» **Work required**
Where in the entries below does "small" appear? Copy every line that has it.

[Plain-text document sources]
======

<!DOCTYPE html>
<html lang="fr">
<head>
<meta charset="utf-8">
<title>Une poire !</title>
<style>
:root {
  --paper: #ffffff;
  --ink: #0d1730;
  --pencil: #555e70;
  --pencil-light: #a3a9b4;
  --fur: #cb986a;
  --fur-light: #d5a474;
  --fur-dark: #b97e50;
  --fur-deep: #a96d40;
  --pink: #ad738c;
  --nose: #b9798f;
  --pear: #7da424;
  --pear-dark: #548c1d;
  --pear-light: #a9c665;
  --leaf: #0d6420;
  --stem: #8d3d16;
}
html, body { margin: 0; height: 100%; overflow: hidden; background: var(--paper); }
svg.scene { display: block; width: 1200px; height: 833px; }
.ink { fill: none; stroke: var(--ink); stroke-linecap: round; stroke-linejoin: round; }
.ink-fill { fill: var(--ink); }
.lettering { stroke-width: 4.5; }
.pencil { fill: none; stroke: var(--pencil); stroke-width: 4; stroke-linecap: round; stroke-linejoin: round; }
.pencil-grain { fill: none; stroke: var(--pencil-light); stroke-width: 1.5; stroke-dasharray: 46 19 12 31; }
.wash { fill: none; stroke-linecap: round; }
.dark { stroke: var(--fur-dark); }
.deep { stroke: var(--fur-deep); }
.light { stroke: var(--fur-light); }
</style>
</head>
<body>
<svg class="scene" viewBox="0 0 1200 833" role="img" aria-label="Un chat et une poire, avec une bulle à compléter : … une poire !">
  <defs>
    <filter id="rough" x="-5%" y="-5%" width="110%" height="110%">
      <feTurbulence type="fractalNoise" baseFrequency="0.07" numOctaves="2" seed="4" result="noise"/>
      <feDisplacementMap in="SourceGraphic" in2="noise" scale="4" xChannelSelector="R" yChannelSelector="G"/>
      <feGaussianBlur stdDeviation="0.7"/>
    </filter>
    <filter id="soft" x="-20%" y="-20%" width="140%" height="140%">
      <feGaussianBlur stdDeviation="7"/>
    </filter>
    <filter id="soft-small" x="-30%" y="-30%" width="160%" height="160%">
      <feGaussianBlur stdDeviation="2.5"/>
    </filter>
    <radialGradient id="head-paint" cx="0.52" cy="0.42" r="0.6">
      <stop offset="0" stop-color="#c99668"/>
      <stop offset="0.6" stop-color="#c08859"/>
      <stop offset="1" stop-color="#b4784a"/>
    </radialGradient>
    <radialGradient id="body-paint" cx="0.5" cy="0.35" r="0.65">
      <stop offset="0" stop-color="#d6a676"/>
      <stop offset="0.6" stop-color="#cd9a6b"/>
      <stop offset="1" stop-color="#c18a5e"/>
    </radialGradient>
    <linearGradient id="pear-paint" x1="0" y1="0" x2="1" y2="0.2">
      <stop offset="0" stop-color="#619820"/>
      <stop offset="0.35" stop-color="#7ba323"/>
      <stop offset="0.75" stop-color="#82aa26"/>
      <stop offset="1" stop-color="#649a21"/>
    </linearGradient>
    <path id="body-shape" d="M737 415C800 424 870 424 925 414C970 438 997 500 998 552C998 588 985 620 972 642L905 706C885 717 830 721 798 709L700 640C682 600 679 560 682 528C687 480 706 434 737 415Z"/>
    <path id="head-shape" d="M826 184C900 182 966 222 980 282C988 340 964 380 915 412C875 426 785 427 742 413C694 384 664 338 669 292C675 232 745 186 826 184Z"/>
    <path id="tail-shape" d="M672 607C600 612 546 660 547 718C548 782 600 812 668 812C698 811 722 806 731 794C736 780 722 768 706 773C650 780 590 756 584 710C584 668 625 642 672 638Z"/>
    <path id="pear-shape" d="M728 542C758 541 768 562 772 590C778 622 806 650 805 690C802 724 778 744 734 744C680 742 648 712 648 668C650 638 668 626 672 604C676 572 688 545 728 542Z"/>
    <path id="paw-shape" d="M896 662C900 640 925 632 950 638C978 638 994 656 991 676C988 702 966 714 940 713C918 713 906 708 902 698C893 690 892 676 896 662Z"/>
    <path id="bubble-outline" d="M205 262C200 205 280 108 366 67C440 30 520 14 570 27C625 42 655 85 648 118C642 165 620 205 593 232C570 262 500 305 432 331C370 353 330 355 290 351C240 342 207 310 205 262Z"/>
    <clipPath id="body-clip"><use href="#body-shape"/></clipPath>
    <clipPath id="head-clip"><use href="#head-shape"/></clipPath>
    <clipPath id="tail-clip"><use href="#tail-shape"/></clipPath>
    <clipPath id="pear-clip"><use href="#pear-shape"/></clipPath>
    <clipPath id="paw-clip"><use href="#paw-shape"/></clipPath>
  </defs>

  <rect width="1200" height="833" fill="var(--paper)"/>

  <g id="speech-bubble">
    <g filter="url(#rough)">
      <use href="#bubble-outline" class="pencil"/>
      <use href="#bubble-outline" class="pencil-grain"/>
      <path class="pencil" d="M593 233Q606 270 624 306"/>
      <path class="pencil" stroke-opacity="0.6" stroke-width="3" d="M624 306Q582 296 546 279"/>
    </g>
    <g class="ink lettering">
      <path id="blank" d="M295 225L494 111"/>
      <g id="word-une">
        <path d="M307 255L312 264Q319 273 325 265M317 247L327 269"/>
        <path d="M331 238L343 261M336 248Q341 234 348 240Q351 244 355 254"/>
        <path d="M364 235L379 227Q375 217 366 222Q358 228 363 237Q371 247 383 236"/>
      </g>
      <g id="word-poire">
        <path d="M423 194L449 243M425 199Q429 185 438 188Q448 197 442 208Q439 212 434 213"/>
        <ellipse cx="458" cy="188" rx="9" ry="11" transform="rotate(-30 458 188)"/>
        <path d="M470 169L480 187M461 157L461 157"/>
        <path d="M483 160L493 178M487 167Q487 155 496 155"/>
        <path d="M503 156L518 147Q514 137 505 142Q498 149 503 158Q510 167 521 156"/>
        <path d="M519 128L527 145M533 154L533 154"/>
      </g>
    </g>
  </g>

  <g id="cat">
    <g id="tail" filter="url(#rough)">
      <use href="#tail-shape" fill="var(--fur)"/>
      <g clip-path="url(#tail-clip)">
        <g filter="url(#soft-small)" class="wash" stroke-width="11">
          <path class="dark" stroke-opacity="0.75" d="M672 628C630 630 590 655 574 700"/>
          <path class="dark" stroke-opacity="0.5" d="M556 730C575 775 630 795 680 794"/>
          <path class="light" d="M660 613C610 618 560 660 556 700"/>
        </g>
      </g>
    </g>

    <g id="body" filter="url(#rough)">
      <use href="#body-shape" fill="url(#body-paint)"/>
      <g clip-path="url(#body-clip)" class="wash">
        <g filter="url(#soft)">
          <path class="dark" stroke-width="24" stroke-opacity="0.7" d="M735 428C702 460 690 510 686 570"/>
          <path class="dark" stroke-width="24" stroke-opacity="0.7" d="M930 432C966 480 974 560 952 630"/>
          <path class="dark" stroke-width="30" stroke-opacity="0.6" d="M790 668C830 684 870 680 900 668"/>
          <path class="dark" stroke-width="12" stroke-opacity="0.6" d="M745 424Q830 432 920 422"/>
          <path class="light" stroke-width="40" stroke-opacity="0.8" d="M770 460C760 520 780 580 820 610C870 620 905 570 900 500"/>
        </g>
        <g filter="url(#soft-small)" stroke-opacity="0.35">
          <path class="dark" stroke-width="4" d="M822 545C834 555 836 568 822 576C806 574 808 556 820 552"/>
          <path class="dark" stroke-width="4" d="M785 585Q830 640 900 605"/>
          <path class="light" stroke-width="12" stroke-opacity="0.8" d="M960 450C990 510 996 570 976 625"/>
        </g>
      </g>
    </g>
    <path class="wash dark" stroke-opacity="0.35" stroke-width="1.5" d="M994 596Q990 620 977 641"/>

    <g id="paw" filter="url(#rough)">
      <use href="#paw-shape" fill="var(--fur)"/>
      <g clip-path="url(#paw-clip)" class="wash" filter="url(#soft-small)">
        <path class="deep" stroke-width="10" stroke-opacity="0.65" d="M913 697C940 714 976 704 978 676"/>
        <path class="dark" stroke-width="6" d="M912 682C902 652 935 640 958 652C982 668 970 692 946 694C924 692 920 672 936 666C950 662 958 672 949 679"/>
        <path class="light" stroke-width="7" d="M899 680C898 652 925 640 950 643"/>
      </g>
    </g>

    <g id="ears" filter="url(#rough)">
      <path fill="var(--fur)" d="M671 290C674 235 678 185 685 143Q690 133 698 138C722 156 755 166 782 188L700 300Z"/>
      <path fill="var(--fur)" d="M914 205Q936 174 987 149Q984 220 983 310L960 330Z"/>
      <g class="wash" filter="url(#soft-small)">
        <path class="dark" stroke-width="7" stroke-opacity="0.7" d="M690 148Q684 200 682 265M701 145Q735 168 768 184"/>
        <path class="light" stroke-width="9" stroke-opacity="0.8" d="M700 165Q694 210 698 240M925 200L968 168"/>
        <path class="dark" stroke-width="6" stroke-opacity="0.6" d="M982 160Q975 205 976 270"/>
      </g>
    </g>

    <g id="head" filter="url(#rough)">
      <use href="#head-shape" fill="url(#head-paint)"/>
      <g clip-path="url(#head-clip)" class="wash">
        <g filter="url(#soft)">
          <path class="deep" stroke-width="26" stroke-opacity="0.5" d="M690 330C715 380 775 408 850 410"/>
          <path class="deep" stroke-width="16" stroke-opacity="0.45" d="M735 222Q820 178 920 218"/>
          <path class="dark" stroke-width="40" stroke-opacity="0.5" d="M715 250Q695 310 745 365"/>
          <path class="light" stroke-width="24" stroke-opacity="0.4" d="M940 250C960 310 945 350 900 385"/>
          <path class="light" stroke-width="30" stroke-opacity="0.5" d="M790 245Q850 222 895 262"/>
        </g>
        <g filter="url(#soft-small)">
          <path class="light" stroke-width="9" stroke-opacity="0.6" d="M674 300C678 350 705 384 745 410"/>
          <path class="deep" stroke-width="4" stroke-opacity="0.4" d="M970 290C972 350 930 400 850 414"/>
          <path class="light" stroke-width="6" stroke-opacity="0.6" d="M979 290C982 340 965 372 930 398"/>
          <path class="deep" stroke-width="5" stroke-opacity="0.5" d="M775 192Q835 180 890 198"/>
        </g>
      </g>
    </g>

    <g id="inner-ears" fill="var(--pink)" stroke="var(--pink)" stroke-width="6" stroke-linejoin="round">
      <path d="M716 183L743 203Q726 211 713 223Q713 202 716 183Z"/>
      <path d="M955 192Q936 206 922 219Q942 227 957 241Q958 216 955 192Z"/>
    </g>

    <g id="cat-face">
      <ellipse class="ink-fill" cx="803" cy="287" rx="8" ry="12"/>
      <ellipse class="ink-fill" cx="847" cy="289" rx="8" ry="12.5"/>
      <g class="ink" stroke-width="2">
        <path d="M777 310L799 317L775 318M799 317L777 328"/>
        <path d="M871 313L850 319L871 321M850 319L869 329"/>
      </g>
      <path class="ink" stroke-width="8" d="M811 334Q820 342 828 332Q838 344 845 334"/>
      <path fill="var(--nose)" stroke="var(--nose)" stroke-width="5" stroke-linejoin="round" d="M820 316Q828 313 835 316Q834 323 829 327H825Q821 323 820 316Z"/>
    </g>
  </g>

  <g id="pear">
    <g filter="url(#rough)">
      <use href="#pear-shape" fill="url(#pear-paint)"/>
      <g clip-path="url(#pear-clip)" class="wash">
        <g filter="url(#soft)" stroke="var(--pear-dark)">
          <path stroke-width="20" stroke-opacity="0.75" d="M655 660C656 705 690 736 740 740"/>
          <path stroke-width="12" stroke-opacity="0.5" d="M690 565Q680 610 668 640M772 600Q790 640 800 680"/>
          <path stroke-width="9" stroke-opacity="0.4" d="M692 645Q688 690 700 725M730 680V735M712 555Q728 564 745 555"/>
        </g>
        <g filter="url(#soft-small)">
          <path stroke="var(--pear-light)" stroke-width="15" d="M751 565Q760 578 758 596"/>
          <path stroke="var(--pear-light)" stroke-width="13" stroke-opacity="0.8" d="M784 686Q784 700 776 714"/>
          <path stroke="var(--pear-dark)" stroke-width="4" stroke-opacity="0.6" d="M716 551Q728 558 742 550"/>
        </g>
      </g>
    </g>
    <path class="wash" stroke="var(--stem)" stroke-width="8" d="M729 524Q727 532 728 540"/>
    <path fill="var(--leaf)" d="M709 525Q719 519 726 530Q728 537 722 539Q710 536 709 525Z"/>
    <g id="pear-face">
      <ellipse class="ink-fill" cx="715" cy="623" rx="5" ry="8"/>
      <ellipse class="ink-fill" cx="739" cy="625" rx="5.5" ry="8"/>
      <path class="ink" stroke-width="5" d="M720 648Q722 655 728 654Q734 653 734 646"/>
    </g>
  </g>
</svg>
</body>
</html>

======

» **Your solution**
    <filter id="soft-small" x="-30%" y="-30%" width="160%" height="160%">
        <g filter="url(#soft-small)" class="wash" stroke-width="11">
        <g filter="url(#soft-small)" stroke-opacity="0.35">
      <g clip-path="url(#paw-clip)" class="wash" filter="url(#soft-small)">
      <g class="wash" filter="url(#soft-small)">
        <g filter="url(#soft-small)">
        <g filter="url(#soft-small)">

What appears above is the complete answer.